Yes, I grew up on a farm and ranch. But to say it's in the "country" would be misleading at best. From my parent's house, you can get to Walmart or McDonald's in about five minutes. Houses line the horizon and block out any views that could be considered majestic.
So moving out into the actual country was a new experience for me.
It could be isolating, I suppose, were I not someone who enjoys and values solitude. You can read into that whatever you want; the truth of the matter is, I enjoy living somewhere where I can wear sweats or old frayed jeans most days and the only people who might see me are my family, my in-laws ... and the occasional trucker who stops at the house looking for the bins or the corrals.
My husband teased me as I prepared to move out of Bismarck, where I lived after college. No more last-minute runs to the grocery store. He mockingly pondered what we'd eat when I'd forgotten to buy more than I needed for that one day.
I'm not going to say that part wasn't difficult — or that I've never changed up a menu at the last minute when I realized I'd forgotten to stock up on a staple that should have been in the cupboards. I haven't lived in Bismarck for almost nine years, and I'm still adjusting to that part.
But I've discovered so many other things that make it worthwhile to live out here. The surprising thing that gets me almost every evening? The sunsets.
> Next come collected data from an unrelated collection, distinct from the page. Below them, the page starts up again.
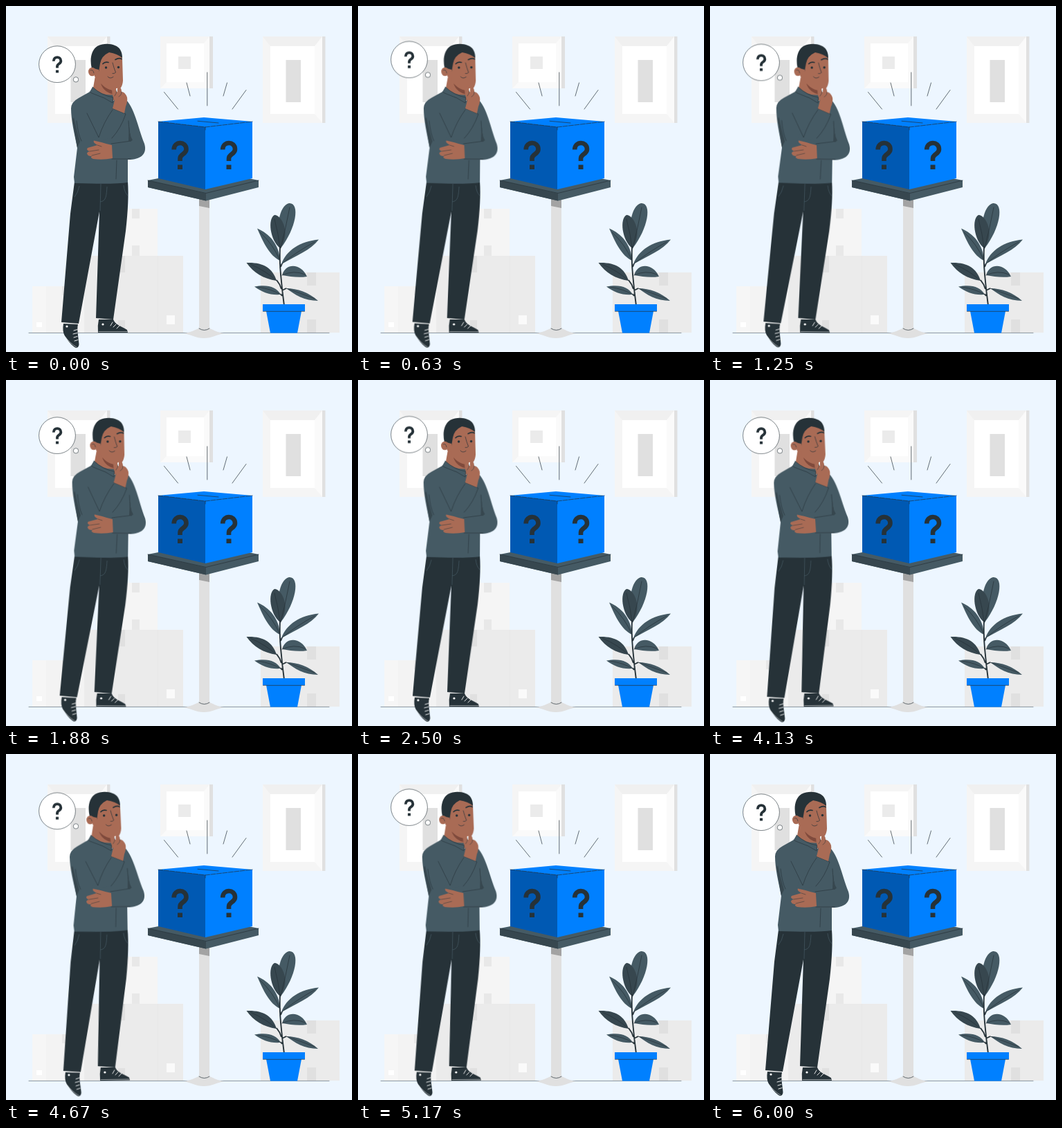
These frames come from a looping animation (500 px wide and 500 px high, 6040 ms). An HTML page:

```html
<!DOCTYPE html>
<html lang="en">
<head>
<meta charset="utf-8">
<title>Mystery box</title>
<style>
html, body { margin: 0; width: 100%; height: 100%; overflow: hidden; background: #edf6ff; }
svg { display: block; width: 100vw; height: 100vh; }
.line { fill: none; stroke: #263238; stroke-width: .7; stroke-linecap: round; stroke-linejoin: round; }
.light { fill: none; stroke: #fff; stroke-width: .9; stroke-linecap: round; }
.blue { fill: #0080ff; }
.dark { fill: #263238; }
.slate { fill: #455a64; }
.skin { fill: #a96b55; }
.man { transform-origin: 141px 274px; animation: sway 6.04s linear infinite; }
.bubble { animation: bob 6.04s linear infinite; }
/* One sway and four bobs in 6 s, then a 40 ms rest */
@keyframes sway {
  0%, 99.338%, 100% { transform: rotate(0deg); }
  24.834% { transform: rotate(1deg); }
  74.503% { transform: rotate(-1deg); }
}
@keyframes bob {
  0%, 24.834%, 49.669%, 74.503%, 99.338%, 100% { transform: translateY(0); }
  12.417%, 37.252%, 62.086%, 86.921% { transform: translateY(-8px); }
}
</style>
</head>
<body>
<svg viewBox="0 0 500 500" xmlns="http://www.w3.org/2000/svg">
<defs>
  <g id="query">
    <path d="M-8.8 12.5C-8.8 0 9 0 9 12C9 19.5 0 18.5 0 25.500V29" fill="none" stroke="#263238" stroke-width="6.6"/>
    <path class="dark" d="M-3.500 34.500h7v6.500h-7z"/>
  </g>
  <g id="tall">
    <path fill="#e0e0e0" d="M457 44h4.500v125H457z"/>
    <path fill="#f5f5f5" d="M371 44h86v125h-86z"/>
    <path fill="#f0f0f0" d="M371 44h86l-11 14h-64z"/>
    <path fill="#fafafa" d="M457 44v125l-11-13V58z"/>
    <path fill="#fff" d="M382 58h64v98h-64z"/>
    <path fill="#e0e0e0" d="M404.500 78H426v61h-21.500z"/>
  </g>
</defs>

<g id="wall">
  <use href="#tall"/>
  <use href="#tall" x="-311"/>
  <path fill="#e0e0e0" d="M294 44h5v75h-5z"/>
  <path fill="#f5f5f5" d="M223 44h71v75h-71z"/>
  <path fill="#fafafa" d="M294 44v75l-8-9V54zM223 119l9-9h54l8 9z"/>
  <path fill="#fff" d="M232 54h54v56h-54z"/>
  <path fill="#ebebeb" d="M249 73h18v18h-18z"/>
</g>

<g id="cartons">
  <path fill="#f5f5f5" d="M145 293h74v68h-74z"/>
  <path fill="#e8e8e8" d="M182 293h11v14h-11zM182 346h11v15h-11z"/>
  <path fill="#f3f3f3" d="M38 405h76v67H38z"/>
  <path fill="#f6f6f6" d="M38 405h20v67H38z"/>
  <path fill="#e8e8e8" d="M81 405h9v13h-9z"/>
  <path fill="#fff" d="M44 457h8v7h-8z"/>
  <path fill="#ebebeb" d="M113 361h143v111H113z"/>
  <path fill="#e8e8e8" d="M219 361h1v111h-1z"/>
  <path fill="#e0e0e0" d="M162 361h10v24h-10zM162 454h10v18h-10z"/>
  <path fill="#fafafa" d="M232 447h12v13h-12z"/>
  <path fill="#ebebeb" d="M368 385h114v87H368z"/>
  <path fill="#e0e0e0" d="M435 385h13v19h-13zM435 453h13v19h-13z"/>
</g>
<path class="line" d="M33 472.400H467" style="stroke-width:.5"/>

<g id="stand">
  <path fill="#e0e0e0" d="M257 473C268 472 274 467 280 465.500H293C299 467 304 472 315 473C304 475 298 480 286 480S268 475 257 473z"/>
  <path fill="#e0e0e0" d="M279 276h15v191q-7.500 4-15 0z"/>
  <path fill="#a3a3a3" d="M279 278h15v14l-15-3z"/>
  <path class="line" d="M279 466q7.500 5 15 0"/>
  <path class="slate" d="M205 252L286 236L365 252V262L289 281.500L205 262z"/>
  <path fill="#37474f" d="M205 252L289 271V281.500L205 262z"/>
  <path class="line" d="M205 252L289 270.500L365 252"/>
</g>

<g id="box">
  <path class="blue" d="M220 167L286 161L356 167V249L288 265z"/>
  <path fill="#0059b3" d="M220 167L288 175V265L220 249z"/>
  <path class="line" d="M220 167L288 175L356 167M288 175V179" stroke-dasharray="7 1.500"/>
  <path class="line" d="M277 166.300L307 169"/>
  <use href="#query" x="251.500" y="195"/>
  <use href="#query" x="322" y="195"/>
  <path class="line" d="M228.500 124.500L248.500 149M261 111L266 130M290.800 96V144M319.500 111L314 130M347 121.500L327 149"/>
</g>

<g id="plant">
  <path class="slate" d="M397 350C389 325 394 288 409 285C425 284 420 320 397 350z"/>
  <path fill="#37474f" d="M396 350C381 338 378 307 388 302C399 302 412 330 396 350z"/>
  <path class="slate" d="M396 368C381 361 372 342 363 321.500C381 329 395 345 396 368z
    M398 373C405 353 425 340 452 337.500C440 353 419 361 398 373z
    M399 389C404 370 427 372 435 391C422 393 411 391 399 389z
    M397 417C381 418 371 414 359 405.500C378 402 391 406 397 417z
    M405 408C421 408 438 414 451 426C431 426 417 417 405 408z"/>
  <path fill="#37474f" d="M391 397C372 394 358 386 347.500 371C371 370 385 378 391 397z"/>
  <path class="line" d="M410 291Q404 322 397 350M388 308Q394 330 396 350M367 327Q386 344 396 368M446 341Q420 355 398 373M353 373Q376 383 391 397M432 388Q416 381 399 389M364 406Q384 409 397 417M446 423Q423 414 405 408"/>
  <path d="M396 347Q395 365 397 388T402 433M397 377L399 372M397 416L399 419M399 411L405 408M391 396Q396 402 398 409" fill="none" stroke="#263238" stroke-width="1.900"/>
  <path class="blue" d="M371 431h61v10h-5l-6 31.500h-39L376 441h-5z"/>
  <path class="line" d="M371.500 441.300h60"/>
</g>

<g class="man">
  <g id="shoes">
    <path class="dark" d="M83 459L104 460C102 468 105 480 105.500 489Q105 494 101 494C95 491 90 484 85 477Q81 470 83 459z"/>
    <path class="dark" d="M134 453H155C158 461 169 464 175 468L176 472H133Q132 462 134 453z"/>
    <path class="light" d="M98 469l5-1.500M97 474l6-1.500M98 479l5-1.500M99 484l5-1.500M151 462l3-5M155 464l4-4M160 466l4-4"/>
    <path class="light" d="M84 476Q93 488 102 493M134 470.500H175" style="stroke-width:.5"/>
    <circle cx="88" cy="463" r="1.600" fill="#fff"/>
    <circle cx="140" cy="460" r="1.600" fill="#fff"/>
  </g>

  <g id="trousers">
    <path class="dark" d="M99 254H176Q178 281 173 325L155 453L130 451L135 297L105 459L80 457L93 300z"/>
    <path d="M137 257L136 296M146 261C145 274 145 282 136 283M106 260Q104 270 99 276M170 259Q171 269 176 274" fill="none" stroke="#455a64" stroke-width=".7"/>
  </g>

  <g id="head">
    <path class="skin" d="M130 95L162 112L157 137Q139 133 126 118z"/>
    <path fill="#7f4a3c" d="M137 112Q147 122 158 122L157 128Q141 125 137 112z"/>
    <path class="skin" d="M130 82Q132 62 151 61Q166 62 168 76L169 108Q168 122 157 122Q142 121 135 108z"/>
    <path class="dark" d="M127 99C120 84 121 65 132 58C144 52 160 55 165 63Q168 68 168 75Q161 69 149 67Q138 72 136 83L134 95z"/>
    <ellipse class="skin" cx="124.500" cy="95" rx="5.500" ry="6.300"/>
    <path class="skin" d="M126 90l8 2v12l-6-2z"/>
    <path class="line" d="M122 93Q126 91 127 97" style="stroke-width:.6"/>
    <path class="line" d="M140 83.500Q143 80 148 81.500M158 77.500Q163 74.500 167 76.500" style="stroke-width:1.700"/>
    <path class="line" d="M154 82Q156 90 158.500 96Q157 98 154 97.500M147 102Q150 106 155 102.500"/>
    <circle class="dark" cx="144.500" cy="89" r="1.700"/>
    <circle class="dark" cx="162.500" cy="88.500" r="1.700"/>
  </g>

  <g id="shirt">
    <path class="slate" d="M125 117Q139 131 156 137L158 131L171 133C186 146 190 174 200 199C204 212 197 221 180 222L176 222V255Q158 258 99 256L98 247L103 205C99 185 94 165 94 148Q94 139 105 133L121 124z"/>
    <path class="slate" d="M125 117Q140 131 156 128L154 140Q142 135 124 126z"/>
    <path class="slate" d="M154 148L173 156Q165 179 153 190L122 200Q134 171 154 148z"/>
    <path class="line" d="M125 117Q139 130 155 132L154 140L142 133L124 126L121 124M154 148L173 156Q166 177 153 191M154 150Q141 168 134 190L117 155M102 166Q104 185 109 195M177 166Q178 185 181 195L152 199M160 223L159 250M153 221H180" style="stroke-width:.6"/>
    <path fill="#37474f" d="M98 161Q102 180 107 196L103 205Q99 184 96 164zM178 164Q177 185 183 194L177 196z"/>
  </g>

  <g id="hands">
    <path class="skin" d="M154 148L157 136C153 130 152 119 155 117Q158 115 160 121Q161 115 164 117Q167 119 167 124Q172 124 175 132Q176 138 173 145L171 155z"/>
    <path fill="#fff" d="M159 119.500l2-1v6l-2-2z"/>
    <path class="line" d="M160 121Q160 127 157 130M167 124Q167 129 163 131" style="stroke-width:.5"/>
    <path class="skin" d="M153 201Q144 199 138 197L127 194.500Q125 197 132 201L118 205Q115 208 121 210Q115 212 118 215Q119 217 124 217Q121 219 126 221Q140 223 154 220z"/>
    <path class="line" d="M132 201L138 203M121 210L134 208M124 216L136 213" style="stroke-width:.5"/>
  </g>
</g>

<g class="bubble">
  <circle cx="74" cy="84.200" r="26.400" fill="#fff" stroke="#263238" stroke-width=".6"/>
  <circle cx="101" cy="106.300" r="3.700" fill="#fff" stroke="#263238" stroke-width=".6"/>
  <use href="#query" transform="translate(74 72.300) scale(.59)"/>
</g>
</svg>
</body>
</html>
```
I've always loved a good sunset. I love the way the colors blend and run together while still staying true to themselves. I love seeing cows or hay bales or trees silhouetted against it. And I love the peace it seems to give the world in front of it.
So many times lately, the sunset as I drive home from picking up my kids in town has made me catch my breath. My artistic side thrills to it, though I'm certain there is no medium in which I could capture it well enough to give me that same feeling. Certainly I can't seem to capture it with my camera in a way that brings it to life in the same way as standing out there looking at it. That, of course, doesn't stop me from trying.
A few weeks ago, my daughter and I spotted every color of the rainbow above our feedlot. Red glowed just above the horizon, blending into a vibrant orange and a pale yellow. A little strip of green melded into blue and what I assume was indigo (I'm honestly never sure). And purple stretched into the black of the night that was moving in.
I stopped the car as soon as I pulled into our place and started taking pictures, much to the annoyance of my girls who, while fine with looking at the sunset, didn't see the point of capturing it.
They were quite right. The memory of that sunset is much lovelier than the poor photo I took.
My girls may never understand why I gasp at the sunset. They're growing up where you can see off in the distance, with the only impediment in the distance a haystack or a cow or a row of trees. To me, it's still a bit of a novelty.
They don't know what it's like to be able to drive to town for supper without it being a big deal. They don't know what it's like to be able to run to the store for that last ingredient instead of changing plans.
Personally, I think they're getting the better end of the deal.